Task goal:
Please return the lines below verbatim, beginning at the one that has "719L1247 712M1249 716L1262" and stopping after the one that has "235L12 237C13 217", and add no other lines.
---------- Provided data
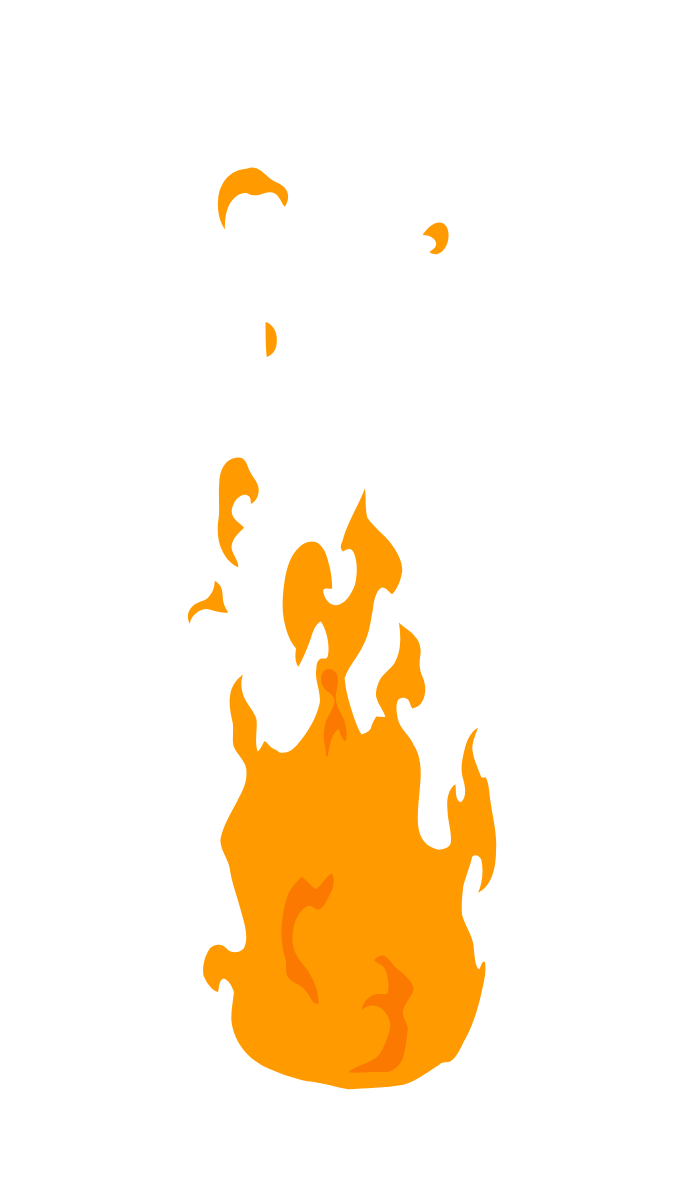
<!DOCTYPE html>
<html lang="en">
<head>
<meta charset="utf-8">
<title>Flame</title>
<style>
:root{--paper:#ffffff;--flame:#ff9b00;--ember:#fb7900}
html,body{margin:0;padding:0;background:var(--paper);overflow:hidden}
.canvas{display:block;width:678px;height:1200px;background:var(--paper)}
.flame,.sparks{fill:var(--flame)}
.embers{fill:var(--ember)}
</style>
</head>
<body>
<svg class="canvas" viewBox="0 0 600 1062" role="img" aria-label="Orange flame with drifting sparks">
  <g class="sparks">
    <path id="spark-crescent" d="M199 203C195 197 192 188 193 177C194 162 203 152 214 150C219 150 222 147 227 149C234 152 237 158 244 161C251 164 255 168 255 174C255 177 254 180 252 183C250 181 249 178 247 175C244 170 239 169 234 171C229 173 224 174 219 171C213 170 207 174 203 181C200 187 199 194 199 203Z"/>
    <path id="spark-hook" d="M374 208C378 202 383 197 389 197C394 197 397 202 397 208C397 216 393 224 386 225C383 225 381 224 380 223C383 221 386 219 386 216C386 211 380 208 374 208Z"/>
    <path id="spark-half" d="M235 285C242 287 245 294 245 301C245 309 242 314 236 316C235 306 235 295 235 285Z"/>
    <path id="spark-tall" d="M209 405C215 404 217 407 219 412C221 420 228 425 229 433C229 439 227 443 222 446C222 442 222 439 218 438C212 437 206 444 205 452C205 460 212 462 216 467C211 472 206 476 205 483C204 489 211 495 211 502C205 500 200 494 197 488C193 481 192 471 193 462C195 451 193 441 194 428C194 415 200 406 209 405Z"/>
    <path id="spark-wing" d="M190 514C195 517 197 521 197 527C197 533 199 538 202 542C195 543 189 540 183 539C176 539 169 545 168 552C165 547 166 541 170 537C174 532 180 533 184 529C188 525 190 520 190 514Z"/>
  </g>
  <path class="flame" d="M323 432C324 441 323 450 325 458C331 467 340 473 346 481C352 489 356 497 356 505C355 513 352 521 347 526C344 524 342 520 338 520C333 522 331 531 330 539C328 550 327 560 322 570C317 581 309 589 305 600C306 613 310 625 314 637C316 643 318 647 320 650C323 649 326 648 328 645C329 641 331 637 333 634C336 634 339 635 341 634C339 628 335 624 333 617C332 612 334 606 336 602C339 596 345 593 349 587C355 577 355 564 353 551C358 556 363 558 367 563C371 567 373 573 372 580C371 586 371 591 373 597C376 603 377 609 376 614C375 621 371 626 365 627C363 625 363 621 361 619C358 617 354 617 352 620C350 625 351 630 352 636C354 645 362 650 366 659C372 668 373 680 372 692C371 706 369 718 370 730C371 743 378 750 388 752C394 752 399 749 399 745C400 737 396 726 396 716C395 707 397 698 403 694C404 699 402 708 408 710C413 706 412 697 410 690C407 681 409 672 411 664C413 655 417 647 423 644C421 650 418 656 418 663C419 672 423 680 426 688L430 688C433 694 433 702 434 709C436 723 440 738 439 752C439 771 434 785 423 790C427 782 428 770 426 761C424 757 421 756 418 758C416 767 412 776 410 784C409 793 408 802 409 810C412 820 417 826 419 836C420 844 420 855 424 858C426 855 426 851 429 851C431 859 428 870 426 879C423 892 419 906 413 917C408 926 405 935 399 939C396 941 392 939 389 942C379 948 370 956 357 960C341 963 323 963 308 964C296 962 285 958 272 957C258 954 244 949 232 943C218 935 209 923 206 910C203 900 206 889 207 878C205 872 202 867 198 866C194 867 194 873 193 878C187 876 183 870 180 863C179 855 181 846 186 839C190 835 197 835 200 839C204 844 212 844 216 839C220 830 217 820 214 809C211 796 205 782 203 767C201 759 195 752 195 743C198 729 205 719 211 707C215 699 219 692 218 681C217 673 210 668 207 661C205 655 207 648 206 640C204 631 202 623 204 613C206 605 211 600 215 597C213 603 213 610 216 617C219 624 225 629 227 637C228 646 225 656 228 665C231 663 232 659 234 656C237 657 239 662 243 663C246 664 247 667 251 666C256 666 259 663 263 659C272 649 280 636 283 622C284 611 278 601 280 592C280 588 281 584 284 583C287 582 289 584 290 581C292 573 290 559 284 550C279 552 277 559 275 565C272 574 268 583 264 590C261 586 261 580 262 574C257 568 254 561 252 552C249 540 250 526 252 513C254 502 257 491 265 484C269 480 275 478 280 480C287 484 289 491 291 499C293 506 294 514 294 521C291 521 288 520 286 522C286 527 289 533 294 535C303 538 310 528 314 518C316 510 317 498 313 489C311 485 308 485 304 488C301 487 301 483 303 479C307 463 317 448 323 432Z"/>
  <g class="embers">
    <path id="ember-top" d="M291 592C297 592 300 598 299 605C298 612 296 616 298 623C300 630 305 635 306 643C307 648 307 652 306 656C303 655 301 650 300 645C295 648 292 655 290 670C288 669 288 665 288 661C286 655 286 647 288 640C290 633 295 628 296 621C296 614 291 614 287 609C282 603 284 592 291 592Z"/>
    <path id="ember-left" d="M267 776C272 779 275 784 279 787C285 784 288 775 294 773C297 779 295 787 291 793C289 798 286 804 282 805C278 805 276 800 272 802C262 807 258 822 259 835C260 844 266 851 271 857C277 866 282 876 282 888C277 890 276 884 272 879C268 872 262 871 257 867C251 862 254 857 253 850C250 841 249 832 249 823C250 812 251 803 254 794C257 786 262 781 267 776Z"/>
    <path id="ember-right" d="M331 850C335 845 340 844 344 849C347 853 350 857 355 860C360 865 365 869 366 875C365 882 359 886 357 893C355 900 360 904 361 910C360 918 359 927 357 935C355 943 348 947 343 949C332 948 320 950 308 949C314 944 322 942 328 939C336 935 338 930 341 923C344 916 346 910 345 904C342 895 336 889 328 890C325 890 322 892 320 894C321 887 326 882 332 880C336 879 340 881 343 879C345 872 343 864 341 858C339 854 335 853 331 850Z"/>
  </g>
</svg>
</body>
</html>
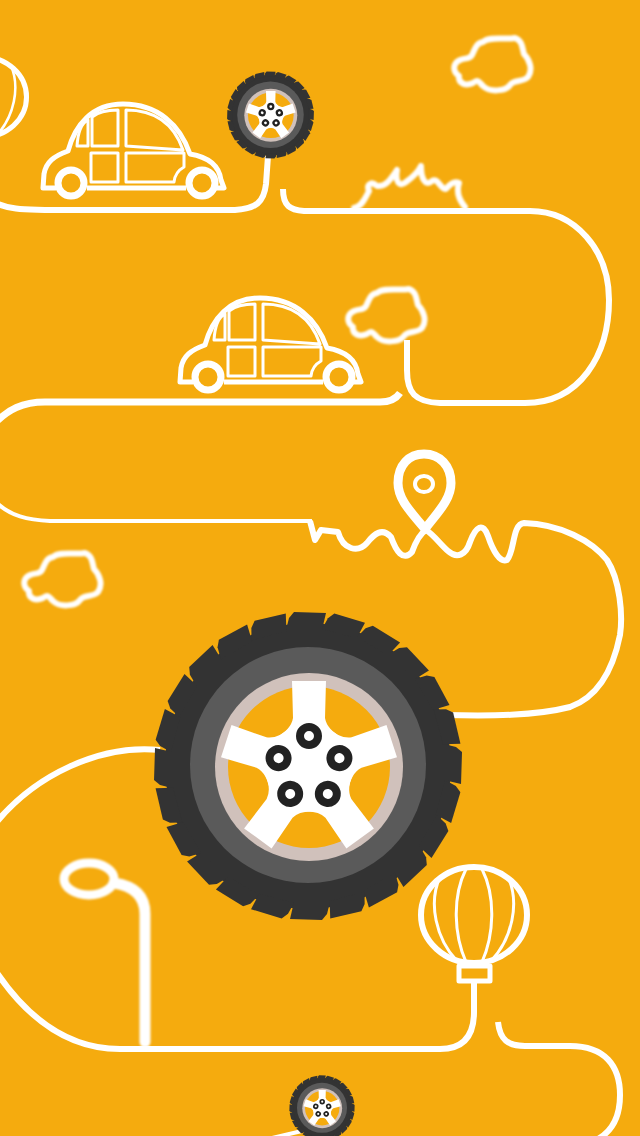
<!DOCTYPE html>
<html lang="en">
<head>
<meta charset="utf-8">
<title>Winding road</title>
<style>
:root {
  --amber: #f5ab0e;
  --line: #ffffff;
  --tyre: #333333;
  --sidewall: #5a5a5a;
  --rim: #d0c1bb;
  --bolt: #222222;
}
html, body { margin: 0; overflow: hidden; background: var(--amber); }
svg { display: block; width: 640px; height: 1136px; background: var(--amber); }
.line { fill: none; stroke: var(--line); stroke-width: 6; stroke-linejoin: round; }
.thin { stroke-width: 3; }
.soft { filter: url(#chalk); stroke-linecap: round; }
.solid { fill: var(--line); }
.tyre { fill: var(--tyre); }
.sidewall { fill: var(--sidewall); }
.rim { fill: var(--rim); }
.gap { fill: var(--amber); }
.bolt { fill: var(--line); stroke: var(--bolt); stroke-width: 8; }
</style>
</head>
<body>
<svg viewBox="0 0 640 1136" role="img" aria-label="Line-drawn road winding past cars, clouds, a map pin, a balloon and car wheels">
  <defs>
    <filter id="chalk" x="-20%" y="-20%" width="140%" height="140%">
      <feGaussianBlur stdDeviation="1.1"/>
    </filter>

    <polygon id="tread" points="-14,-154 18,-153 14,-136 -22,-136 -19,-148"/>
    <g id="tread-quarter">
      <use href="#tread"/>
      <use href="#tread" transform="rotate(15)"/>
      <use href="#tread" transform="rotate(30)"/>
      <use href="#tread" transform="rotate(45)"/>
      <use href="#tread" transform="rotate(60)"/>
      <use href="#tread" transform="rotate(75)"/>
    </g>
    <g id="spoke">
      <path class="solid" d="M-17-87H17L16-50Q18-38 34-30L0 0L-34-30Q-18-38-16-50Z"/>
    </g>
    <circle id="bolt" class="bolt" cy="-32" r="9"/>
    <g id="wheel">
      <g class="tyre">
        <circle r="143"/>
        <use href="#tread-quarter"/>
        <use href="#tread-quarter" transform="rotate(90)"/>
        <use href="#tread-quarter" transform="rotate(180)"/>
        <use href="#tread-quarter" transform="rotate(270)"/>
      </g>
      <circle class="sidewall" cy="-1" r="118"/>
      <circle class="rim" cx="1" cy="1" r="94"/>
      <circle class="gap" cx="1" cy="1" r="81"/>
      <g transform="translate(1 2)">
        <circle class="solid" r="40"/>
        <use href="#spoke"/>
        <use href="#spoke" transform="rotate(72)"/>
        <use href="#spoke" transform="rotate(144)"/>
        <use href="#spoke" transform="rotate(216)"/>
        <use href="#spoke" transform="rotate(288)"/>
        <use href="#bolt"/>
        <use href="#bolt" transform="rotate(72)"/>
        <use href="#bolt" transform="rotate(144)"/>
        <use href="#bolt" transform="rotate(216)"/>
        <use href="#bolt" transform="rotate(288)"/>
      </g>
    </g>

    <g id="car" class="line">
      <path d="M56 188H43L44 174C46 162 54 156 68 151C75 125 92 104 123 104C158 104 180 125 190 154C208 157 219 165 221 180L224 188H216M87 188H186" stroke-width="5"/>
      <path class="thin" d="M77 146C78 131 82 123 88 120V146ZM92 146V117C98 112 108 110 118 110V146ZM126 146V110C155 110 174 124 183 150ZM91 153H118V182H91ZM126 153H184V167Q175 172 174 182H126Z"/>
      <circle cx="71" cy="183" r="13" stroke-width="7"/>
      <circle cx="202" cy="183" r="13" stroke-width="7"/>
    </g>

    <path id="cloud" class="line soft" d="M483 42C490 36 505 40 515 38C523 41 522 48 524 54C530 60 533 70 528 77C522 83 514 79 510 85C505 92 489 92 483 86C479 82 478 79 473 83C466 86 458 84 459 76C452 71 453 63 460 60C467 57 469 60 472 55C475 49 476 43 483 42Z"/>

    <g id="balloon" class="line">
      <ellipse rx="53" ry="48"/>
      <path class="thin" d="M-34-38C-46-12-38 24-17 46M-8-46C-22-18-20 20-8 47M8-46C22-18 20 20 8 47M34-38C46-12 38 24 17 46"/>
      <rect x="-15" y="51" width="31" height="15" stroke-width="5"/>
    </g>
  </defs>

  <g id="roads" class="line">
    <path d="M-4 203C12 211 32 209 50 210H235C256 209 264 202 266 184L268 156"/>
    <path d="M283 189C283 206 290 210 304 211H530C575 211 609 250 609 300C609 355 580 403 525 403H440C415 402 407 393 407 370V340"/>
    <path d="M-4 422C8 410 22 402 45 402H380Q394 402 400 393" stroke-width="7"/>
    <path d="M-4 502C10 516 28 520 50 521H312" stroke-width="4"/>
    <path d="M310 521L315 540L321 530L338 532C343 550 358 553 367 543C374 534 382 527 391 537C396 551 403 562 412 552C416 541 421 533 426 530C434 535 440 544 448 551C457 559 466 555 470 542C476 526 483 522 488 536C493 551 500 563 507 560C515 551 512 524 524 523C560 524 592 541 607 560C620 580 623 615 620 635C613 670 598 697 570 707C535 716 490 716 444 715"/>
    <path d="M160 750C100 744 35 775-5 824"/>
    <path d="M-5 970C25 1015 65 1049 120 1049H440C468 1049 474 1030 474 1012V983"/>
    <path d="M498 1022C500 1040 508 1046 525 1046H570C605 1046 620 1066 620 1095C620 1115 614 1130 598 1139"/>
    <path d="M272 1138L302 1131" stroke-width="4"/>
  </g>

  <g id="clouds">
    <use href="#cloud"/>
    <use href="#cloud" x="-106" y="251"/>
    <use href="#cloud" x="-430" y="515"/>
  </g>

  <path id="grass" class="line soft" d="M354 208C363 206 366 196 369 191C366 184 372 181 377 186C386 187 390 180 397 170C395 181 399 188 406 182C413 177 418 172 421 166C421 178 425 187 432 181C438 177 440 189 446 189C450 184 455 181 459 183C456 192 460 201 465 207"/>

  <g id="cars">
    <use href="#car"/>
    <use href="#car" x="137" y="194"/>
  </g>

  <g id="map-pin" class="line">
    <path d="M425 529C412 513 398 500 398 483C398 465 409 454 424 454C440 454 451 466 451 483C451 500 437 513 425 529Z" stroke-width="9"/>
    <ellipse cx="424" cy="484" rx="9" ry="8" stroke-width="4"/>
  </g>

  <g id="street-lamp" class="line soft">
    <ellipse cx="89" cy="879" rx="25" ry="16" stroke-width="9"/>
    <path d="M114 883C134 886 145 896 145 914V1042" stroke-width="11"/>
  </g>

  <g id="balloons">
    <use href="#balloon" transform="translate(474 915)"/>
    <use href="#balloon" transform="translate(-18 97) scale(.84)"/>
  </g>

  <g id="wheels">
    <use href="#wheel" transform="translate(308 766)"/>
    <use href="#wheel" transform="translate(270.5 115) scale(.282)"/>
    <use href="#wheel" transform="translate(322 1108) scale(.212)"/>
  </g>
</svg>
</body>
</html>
--------------------
---------- Provided data
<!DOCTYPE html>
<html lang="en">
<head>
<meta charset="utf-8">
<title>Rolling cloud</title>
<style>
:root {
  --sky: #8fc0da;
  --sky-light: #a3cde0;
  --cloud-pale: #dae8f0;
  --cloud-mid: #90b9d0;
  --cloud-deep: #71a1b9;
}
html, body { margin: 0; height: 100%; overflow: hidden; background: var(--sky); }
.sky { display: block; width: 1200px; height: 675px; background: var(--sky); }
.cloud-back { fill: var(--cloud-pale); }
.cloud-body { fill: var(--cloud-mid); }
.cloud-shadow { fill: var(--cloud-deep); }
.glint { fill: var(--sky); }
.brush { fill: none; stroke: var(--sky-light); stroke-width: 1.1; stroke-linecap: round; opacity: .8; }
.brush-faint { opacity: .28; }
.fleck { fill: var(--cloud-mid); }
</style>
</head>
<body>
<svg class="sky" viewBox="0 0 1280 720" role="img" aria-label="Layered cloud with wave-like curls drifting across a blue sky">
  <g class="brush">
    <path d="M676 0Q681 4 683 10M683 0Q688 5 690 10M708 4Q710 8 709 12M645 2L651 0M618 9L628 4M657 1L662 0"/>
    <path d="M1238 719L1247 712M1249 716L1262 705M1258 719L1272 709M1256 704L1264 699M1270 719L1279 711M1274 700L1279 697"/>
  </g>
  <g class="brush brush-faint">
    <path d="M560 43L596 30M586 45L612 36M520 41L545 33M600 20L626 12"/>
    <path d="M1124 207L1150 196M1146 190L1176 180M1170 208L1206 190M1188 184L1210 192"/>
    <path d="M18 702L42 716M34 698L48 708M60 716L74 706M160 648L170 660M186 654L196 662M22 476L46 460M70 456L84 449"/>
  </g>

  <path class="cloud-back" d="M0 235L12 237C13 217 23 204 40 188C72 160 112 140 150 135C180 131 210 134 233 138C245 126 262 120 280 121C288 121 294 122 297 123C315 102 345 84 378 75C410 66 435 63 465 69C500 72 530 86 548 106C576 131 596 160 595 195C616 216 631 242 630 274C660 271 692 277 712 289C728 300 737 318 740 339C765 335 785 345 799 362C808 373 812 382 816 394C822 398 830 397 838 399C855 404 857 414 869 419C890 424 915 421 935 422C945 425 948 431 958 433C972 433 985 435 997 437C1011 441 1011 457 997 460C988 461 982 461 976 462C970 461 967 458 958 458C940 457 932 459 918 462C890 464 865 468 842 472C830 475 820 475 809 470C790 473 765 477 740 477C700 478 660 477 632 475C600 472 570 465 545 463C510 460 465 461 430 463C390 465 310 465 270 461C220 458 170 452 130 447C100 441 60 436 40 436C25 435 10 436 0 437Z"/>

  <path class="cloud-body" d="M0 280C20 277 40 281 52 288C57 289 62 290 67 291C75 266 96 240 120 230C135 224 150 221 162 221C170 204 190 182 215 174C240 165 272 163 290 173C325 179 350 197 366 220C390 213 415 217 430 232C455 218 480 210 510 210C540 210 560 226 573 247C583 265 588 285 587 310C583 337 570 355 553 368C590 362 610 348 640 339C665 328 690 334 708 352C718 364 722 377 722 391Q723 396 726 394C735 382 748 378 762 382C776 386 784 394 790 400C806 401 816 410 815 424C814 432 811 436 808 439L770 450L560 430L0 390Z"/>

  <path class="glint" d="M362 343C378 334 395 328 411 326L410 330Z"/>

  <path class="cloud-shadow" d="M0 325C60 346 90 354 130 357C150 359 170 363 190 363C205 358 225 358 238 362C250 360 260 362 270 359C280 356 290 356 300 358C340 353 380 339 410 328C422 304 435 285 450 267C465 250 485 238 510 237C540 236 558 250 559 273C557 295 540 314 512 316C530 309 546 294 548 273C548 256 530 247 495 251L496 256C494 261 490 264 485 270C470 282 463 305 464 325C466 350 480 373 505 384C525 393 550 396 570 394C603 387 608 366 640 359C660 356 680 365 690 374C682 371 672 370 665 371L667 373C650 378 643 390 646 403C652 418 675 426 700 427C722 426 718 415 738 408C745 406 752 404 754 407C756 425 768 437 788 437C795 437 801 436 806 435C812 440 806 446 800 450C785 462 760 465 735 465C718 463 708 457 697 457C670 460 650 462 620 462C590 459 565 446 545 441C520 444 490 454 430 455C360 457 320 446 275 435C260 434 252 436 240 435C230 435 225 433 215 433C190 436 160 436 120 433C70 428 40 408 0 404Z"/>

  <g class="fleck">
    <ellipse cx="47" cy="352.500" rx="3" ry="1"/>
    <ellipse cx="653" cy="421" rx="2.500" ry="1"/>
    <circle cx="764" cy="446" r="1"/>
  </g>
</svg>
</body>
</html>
--------------------
Finished task:
    <path d="M1238 719L1247 712M1249 716L1262 705M1258 719L1272 709M1256 704L1264 699M1270 719L1279 711M1274 700L1279 697"/>
  </g>
  <g class="brush brush-faint">
    <path d="M560 43L596 30M586 45L612 36M520 41L545 33M600 20L626 12"/>
    <path d="M1124 207L1150 196M1146 190L1176 180M1170 208L1206 190M1188 184L1210 192"/>
    <path d="M18 702L42 716M34 698L48 708M60 716L74 706M160 648L170 660M186 654L196 662M22 476L46 460M70 456L84 449"/>
  </g>

  <path class="cloud-back" d="M0 235L12 237C13 217 23 204 40 188C72 160 112 140 150 135C180 131 210 134 233 138C245 126 262 120 280 121C288 121 294 122 297 123C315 102 345 84 378 75C410 66 435 63 465 69C500 72 530 86 548 106C576 131 596 160 595 195C616 216 631 242 630 274C660 271 692 277 712 289C728 300 737 318 740 339C765 335 785 345 799 362C808 373 812 382 816 394C822 398 830 397 838 399C855 404 857 414 869 419C890 424 915 421 935 422C945 425 948 431 958 433C972 433 985 435 997 437C1011 441 1011 457 997 460C988 461 982 461 976 462C970 461 967 458 958 458C940 457 932 459 918 462C890 464 865 468 842 472C830 475 820 475 809 470C790 473 765 477 740 477C700 478 660 477 632 475C600 472 570 465 545 463C510 460 465 461 430 463C390 465 310 465 270 461C220 458 170 452 130 447C100 441 60 436 40 436C25 435 10 436 0 437Z"/>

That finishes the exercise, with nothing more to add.